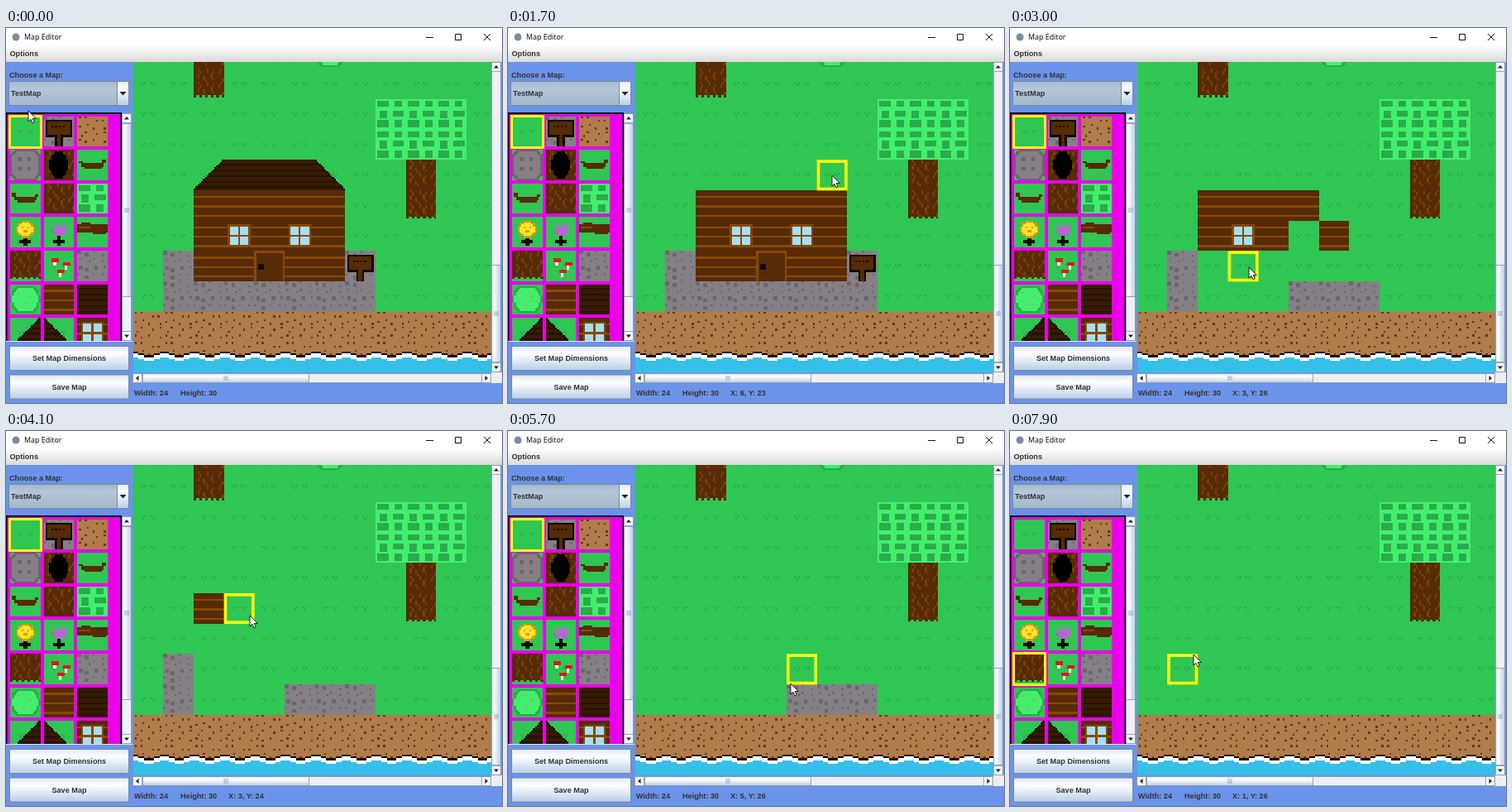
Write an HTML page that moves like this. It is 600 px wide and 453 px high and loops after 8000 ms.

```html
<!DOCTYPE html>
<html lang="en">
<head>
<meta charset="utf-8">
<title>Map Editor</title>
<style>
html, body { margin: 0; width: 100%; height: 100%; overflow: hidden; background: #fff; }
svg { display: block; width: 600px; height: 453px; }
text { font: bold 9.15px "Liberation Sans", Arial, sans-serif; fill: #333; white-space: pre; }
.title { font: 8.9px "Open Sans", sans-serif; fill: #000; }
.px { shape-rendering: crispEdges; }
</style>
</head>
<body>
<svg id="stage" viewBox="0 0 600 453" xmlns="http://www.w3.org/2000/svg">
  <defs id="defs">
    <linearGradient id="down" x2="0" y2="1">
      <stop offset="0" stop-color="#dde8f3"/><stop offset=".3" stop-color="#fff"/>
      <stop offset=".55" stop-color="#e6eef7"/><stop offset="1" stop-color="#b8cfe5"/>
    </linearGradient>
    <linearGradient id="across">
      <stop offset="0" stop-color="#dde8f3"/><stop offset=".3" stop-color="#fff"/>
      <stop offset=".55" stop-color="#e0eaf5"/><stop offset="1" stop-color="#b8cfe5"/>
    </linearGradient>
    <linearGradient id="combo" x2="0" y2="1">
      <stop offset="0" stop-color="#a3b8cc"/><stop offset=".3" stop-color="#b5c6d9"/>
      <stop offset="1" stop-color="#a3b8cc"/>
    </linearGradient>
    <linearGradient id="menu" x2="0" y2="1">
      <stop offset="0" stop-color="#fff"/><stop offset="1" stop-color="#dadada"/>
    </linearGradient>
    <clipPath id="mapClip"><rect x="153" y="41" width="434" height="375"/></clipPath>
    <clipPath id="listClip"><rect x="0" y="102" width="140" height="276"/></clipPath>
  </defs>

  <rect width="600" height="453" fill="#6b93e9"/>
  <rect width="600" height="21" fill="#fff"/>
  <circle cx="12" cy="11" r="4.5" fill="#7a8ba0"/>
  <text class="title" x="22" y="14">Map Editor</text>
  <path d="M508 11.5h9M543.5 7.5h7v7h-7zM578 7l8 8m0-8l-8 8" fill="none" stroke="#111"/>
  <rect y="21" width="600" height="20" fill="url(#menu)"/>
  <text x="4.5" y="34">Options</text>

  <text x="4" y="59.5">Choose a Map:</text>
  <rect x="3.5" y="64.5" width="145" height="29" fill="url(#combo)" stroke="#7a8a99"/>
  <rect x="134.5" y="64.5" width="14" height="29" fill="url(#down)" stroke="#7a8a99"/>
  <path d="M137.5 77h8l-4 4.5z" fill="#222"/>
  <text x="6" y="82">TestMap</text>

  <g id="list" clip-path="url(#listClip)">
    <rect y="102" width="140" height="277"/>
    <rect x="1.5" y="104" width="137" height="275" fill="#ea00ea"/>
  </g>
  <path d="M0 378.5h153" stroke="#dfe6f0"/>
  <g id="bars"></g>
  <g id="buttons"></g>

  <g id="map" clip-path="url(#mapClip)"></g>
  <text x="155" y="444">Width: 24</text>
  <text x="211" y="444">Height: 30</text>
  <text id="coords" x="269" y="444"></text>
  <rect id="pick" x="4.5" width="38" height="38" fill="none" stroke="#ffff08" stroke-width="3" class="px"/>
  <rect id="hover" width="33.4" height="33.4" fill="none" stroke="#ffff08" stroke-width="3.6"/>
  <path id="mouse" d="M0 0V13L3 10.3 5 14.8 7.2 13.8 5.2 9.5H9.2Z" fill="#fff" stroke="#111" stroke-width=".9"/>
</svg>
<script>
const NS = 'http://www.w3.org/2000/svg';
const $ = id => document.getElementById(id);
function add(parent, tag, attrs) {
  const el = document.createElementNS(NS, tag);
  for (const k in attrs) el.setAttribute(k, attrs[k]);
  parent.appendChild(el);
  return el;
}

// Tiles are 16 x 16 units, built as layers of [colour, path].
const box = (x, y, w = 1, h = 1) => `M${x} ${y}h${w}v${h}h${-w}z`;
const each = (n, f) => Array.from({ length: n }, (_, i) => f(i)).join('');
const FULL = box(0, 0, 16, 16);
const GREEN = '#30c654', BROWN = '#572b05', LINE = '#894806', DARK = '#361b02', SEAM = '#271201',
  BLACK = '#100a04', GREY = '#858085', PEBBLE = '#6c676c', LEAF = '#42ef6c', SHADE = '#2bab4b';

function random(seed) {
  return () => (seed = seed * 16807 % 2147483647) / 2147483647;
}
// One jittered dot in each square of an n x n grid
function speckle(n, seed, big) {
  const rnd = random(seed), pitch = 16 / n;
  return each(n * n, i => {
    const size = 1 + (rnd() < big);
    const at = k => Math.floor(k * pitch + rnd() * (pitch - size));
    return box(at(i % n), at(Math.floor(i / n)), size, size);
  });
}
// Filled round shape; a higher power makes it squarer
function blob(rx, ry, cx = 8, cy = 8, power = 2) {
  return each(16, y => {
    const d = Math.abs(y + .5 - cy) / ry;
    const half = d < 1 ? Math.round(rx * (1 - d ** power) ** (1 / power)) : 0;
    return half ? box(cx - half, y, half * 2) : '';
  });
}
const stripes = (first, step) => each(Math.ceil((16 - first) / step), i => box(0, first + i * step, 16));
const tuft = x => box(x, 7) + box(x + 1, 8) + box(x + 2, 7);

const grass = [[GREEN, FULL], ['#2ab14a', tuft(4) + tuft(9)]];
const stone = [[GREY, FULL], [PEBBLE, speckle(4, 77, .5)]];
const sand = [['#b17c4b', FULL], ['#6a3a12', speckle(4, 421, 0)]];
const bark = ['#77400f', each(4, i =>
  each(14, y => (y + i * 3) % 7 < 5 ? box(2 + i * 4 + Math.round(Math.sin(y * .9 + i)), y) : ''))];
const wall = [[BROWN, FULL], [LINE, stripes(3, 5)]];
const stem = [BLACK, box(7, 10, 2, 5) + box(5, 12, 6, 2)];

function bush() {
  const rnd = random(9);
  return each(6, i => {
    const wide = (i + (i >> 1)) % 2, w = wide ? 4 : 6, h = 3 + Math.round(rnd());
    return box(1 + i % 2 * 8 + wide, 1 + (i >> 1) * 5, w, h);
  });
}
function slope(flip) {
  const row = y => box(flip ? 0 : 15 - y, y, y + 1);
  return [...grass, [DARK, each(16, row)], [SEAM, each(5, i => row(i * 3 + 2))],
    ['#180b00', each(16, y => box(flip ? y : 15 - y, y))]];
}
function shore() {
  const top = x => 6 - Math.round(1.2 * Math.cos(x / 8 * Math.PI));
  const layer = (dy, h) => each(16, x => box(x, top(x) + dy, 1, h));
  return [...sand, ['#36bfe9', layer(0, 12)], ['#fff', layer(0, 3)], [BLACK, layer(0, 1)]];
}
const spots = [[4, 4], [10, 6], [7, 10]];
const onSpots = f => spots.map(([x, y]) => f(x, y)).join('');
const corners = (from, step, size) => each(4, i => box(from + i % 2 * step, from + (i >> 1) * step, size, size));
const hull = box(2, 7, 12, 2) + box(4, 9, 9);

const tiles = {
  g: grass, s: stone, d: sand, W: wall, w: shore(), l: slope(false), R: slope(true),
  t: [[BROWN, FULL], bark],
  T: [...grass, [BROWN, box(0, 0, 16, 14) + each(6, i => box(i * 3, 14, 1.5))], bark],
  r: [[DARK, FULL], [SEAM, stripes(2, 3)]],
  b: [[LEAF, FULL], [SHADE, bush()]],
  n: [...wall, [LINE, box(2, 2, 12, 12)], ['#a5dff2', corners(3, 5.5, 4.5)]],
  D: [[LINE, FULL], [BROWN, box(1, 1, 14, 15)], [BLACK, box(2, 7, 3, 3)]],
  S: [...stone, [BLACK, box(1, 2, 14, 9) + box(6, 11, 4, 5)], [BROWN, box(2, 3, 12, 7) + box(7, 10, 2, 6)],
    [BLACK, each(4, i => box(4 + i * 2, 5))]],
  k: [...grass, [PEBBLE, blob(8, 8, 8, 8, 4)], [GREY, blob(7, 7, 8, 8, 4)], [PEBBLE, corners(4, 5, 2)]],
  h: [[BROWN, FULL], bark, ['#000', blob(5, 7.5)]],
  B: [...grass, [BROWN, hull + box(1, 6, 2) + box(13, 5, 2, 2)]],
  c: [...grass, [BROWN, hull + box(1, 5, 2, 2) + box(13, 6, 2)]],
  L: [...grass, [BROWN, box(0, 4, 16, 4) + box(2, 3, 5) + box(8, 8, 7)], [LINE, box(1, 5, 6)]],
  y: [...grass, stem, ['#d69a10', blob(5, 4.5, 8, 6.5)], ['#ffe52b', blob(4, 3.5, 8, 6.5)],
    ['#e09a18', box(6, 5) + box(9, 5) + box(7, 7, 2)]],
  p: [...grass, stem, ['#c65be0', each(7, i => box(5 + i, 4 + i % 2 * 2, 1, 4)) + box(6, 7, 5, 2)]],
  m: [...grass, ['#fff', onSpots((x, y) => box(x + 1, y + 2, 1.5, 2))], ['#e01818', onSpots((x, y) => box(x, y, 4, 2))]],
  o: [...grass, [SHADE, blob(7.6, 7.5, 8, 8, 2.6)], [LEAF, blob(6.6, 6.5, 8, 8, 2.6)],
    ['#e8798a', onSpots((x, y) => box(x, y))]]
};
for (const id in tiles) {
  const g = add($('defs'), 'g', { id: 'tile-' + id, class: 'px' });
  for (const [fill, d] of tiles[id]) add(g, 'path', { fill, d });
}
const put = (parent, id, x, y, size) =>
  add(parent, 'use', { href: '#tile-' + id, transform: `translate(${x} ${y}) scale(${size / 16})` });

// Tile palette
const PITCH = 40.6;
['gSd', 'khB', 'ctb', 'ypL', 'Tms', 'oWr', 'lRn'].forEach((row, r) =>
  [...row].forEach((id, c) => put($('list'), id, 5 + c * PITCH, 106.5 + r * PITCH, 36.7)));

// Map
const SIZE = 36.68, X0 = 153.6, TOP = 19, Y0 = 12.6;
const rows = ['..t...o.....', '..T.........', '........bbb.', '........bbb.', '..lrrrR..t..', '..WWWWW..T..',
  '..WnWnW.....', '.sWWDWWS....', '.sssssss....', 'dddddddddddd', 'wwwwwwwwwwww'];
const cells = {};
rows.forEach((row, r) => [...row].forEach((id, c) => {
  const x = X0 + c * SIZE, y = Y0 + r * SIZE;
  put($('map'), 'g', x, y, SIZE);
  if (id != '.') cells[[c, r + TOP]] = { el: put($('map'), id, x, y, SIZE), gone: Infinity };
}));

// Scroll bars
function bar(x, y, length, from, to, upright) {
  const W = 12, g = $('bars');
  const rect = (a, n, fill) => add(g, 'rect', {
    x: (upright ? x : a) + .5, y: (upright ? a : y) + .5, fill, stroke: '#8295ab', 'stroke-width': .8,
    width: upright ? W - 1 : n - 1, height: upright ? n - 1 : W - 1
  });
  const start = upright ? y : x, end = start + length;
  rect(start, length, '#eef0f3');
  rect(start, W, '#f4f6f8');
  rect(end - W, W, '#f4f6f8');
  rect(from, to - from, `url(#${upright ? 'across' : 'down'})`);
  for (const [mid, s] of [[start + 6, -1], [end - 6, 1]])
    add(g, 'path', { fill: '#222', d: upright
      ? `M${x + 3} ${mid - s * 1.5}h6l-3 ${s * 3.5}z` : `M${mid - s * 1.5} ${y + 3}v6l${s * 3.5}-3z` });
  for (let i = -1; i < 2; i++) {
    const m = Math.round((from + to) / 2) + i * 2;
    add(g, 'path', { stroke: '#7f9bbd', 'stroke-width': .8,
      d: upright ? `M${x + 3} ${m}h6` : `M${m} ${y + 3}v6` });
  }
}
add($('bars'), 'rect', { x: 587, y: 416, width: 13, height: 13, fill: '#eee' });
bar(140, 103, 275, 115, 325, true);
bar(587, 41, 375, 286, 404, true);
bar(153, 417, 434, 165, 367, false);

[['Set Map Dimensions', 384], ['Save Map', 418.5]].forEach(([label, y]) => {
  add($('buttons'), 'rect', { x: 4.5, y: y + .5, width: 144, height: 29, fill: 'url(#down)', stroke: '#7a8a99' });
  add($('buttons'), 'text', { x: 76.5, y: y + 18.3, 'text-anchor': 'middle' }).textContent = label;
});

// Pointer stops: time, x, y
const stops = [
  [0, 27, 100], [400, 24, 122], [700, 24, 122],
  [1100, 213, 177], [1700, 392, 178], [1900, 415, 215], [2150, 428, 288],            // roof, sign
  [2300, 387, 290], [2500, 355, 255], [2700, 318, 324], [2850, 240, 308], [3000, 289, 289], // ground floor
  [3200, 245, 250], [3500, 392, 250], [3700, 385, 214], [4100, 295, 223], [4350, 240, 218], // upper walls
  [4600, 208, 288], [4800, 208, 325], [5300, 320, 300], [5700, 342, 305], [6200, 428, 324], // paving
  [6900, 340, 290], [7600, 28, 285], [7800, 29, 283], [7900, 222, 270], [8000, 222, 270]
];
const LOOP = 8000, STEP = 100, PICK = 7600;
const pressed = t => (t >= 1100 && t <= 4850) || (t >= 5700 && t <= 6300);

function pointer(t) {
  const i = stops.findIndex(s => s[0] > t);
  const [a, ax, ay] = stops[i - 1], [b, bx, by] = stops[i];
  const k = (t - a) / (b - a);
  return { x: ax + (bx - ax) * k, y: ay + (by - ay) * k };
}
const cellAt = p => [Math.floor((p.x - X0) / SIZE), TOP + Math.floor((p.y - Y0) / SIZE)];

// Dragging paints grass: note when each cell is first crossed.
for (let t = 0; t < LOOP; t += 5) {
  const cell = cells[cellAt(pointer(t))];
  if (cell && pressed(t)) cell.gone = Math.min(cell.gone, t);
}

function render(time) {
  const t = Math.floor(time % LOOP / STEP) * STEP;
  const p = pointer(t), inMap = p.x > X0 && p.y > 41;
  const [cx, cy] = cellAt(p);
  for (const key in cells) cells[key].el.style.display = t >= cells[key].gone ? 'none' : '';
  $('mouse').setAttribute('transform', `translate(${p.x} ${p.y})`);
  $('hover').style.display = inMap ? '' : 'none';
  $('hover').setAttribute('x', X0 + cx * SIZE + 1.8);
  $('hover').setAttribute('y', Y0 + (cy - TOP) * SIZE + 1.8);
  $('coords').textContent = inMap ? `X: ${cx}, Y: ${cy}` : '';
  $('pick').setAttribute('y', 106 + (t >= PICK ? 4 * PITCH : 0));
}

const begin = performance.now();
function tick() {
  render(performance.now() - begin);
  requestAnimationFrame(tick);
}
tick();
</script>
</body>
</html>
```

********************

• _EXERCISE BRIEF_
Copy every line in the listing above where the string "function" turns up.

• _RESULT OF THE EXERCISE_
function add(parent, tag, attrs) {
function random(seed) {
function speckle(n, seed, big) {
function blob(rx, ry, cx = 8, cy = 8, power = 2) {
function bush() {
function slope(flip) {
function shore() {
function bar(x, y, length, from, to, upright) {
function pointer(t) {
function render(time) {
function tick() {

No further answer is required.